• WHAT NEEDS TO BE DONE:
Would you repeat exactly the part of the listing below that runs from the line containing "15px; top: 685px;" down to the line containing "-E-mail</pre>", inclusive, and nothing else?

--*--

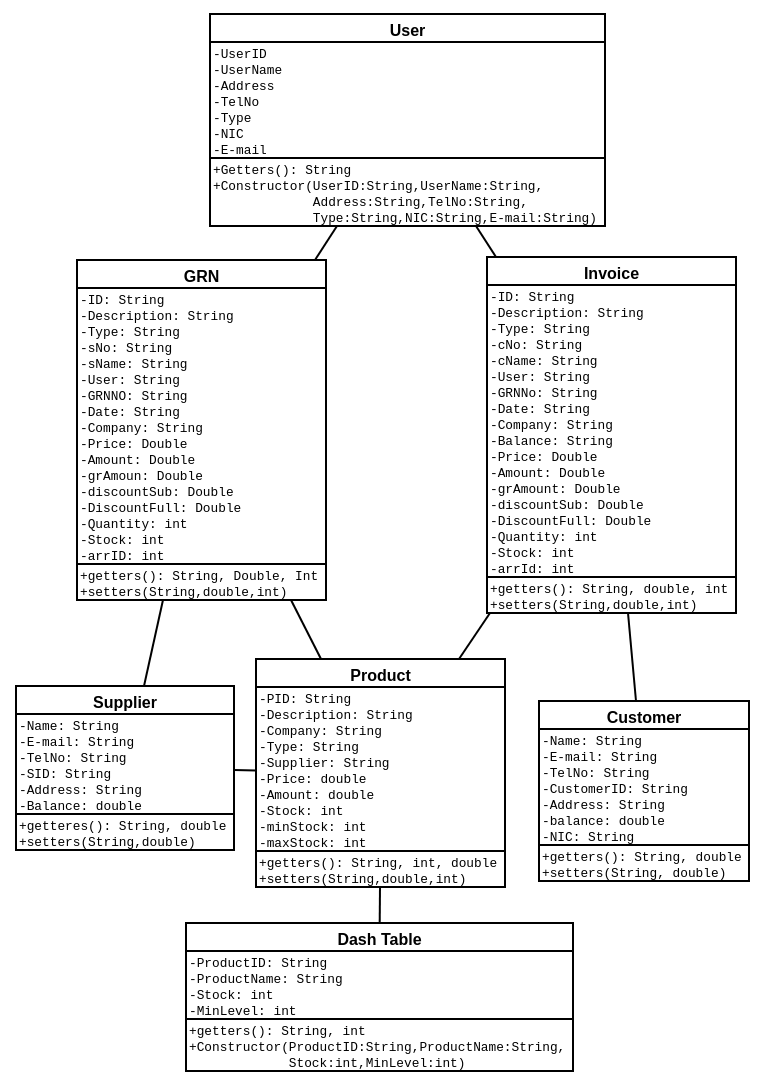
<!DOCTYPE html>
<html lang="en">
<head>
<meta charset="utf-8">
<title>Class diagram</title>
<style>
:root { --ink: #000; --paper: #fff; --stroke: 2px; --line: 16px; }
* { box-sizing: border-box; margin: 0; padding: 0; }
html, body { width: 764px; height: 1084px; overflow: hidden; background: var(--paper); }
.diagram { position: relative; width: 764px; height: 1084px; color: var(--ink); }
.links { position: absolute; inset: 0; stroke: var(--ink); stroke-width: 2; }
.class { position: absolute; display: flex; flex-direction: column; border: var(--stroke) solid var(--ink); background: var(--paper); }
.class h2 { flex: none; height: 28px; padding-top: 7px; border-bottom: var(--stroke) solid var(--ink); font: bold 16px/18px "Liberation Sans", Arial, sans-serif; text-align: center; }
.class pre { flex: none; height: calc(var(--line) * var(--rows) + 4px); padding: 4px 0 0 2px; font: 12.8px/var(--line) "Liberation Mono", "Courier New", monospace; }
.attributes { border-bottom: var(--stroke) solid var(--ink); }
.class .operations { height: calc(var(--line) * var(--rows) + 2px); }
.user { left: 209px; top: 13px; width: 397px; }
.grn { left: 76px; top: 259px; width: 251px; }
.invoice { left: 486px; top: 256px; width: 251px; }
.supplier { left: 15px; top: 685px; width: 220px; }
.product { left: 255px; top: 658px; width: 251px; }
.customer { left: 538px; top: 700px; width: 212px; }
.dash-table { left: 185px; top: 922px; width: 389px; }
</style>
</head>
<body>
<main class="diagram">
<svg class="links" width="764" height="1084" viewBox="0 0 764 1084" aria-hidden="true">
<line x1="337" y1="226" x2="315" y2="260"/>
<line x1="476" y1="226" x2="496" y2="257"/>
<line x1="163" y1="600" x2="144" y2="686"/>
<line x1="291" y1="600" x2="321" y2="659"/>
<line x1="490" y1="613" x2="459" y2="659"/>
<line x1="628" y1="613" x2="636" y2="701"/>
<line x1="234" y1="770" x2="256" y2="770.5"/>
<line x1="380" y1="887" x2="379.7" y2="923"/>
</svg>

<section class="class user">
<h2>User</h2>
<pre class="attributes" style="--rows:7">-UserID
-UserName
-Address
-TelNo
-Type
-NIC
-E-mail</pre>
<pre class="operations" style="--rows:4">+Getters(): String
+Constructor(UserID:String,UserName:String,
             Address:String,TelNo:String,
             Type:String,NIC:String,E-mail:String)</pre>
</section>

<section class="class grn">
<h2>GRN</h2>
<pre class="attributes" style="--rows:17">-ID: String
-Description: String
-Type: String
-sNo: String
-sName: String
-User: String
-GRNNO: String
-Date: String
-Company: String
-Price: Double
-Amount: Double
-grAmoun: Double
-discountSub: Double
-DiscountFull: Double
-Quantity: int
-Stock: int
-arrID: int</pre>
<pre class="operations" style="--rows:2">+getters(): String, Double, Int
+setters(String,double,int)</pre>
</section>

<section class="class invoice">
<h2>Invoice</h2>
<pre class="attributes" style="--rows:18">-ID: String
-Description: String
-Type: String
-cNo: String
-cName: String
-User: String
-GRNNo: String
-Date: String
-Company: String
-Balance: String
-Price: Double
-Amount: Double
-grAmount: Double
-discountSub: Double
-DiscountFull: Double
-Quantity: int
-Stock: int
-arrId: int</pre>
<pre class="operations" style="--rows:2">+getters(): String, double, int
+setters(String,double,int)</pre>
</section>

<section class="class supplier">
<h2>Supplier</h2>
<pre class="attributes" style="--rows:6">-Name: String
-E-mail: String
-TelNo: String
-SID: String
-Address: String
-Balance: double</pre>
<pre class="operations" style="--rows:2">+getteres(): String, double
+setters(String,double)</pre>
</section>

<section class="class product">
<h2>Product</h2>
<pre class="attributes" style="--rows:10">-PID: String
-Description: String
-Company: String
-Type: String
-Supplier: String
-Price: double
-Amount: double
-Stock: int
-minStock: int
-maxStock: int</pre>
<pre class="operations" style="--rows:2">+getters(): String, int, double
+setters(String,double,int)</pre>
</section>

<section class="class customer">
<h2>Customer</h2>
<pre class="attributes" style="--rows:7">-Name: String
-E-mail: String
-TelNo: String
-CustomerID: String
-Address: String
-balance: double
-NIC: String</pre>
<pre class="operations" style="--rows:2">+getters(): String, double
+setters(String, double)</pre>
</section>

<section class="class dash-table">
<h2>Dash Table</h2>
<pre class="attributes" style="--rows:4">-ProductID: String
-ProductName: String
-Stock: int
-MinLevel: int</pre>
<pre class="operations" style="--rows:3">+getters(): String, int
+Constructor(ProductID:String,ProductName:String,
             Stock:int,MinLevel:int)</pre>
</section>
</main>
</body>
</html>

--*--

• ANSWER BOX:
.supplier { left: 15px; top: 685px; width: 220px; }
.product { left: 255px; top: 658px; width: 251px; }
.customer { left: 538px; top: 700px; width: 212px; }
.dash-table { left: 185px; top: 922px; width: 389px; }
</style>
</head>
<body>
<main class="diagram">
<svg class="links" width="764" height="1084" viewBox="0 0 764 1084" aria-hidden="true">
<line x1="337" y1="226" x2="315" y2="260"/>
<line x1="476" y1="226" x2="496" y2="257"/>
<line x1="163" y1="600" x2="144" y2="686"/>
<line x1="291" y1="600" x2="321" y2="659"/>
<line x1="490" y1="613" x2="459" y2="659"/>
<line x1="628" y1="613" x2="636" y2="701"/>
<line x1="234" y1="770" x2="256" y2="770.5"/>
<line x1="380" y1="887" x2="379.7" y2="923"/>
</svg>

<section class="class user">
<h2>User</h2>
<pre class="attributes" style="--rows:7">-UserID
-UserName
-Address
-TelNo
-Type
-NIC
-E-mail</pre>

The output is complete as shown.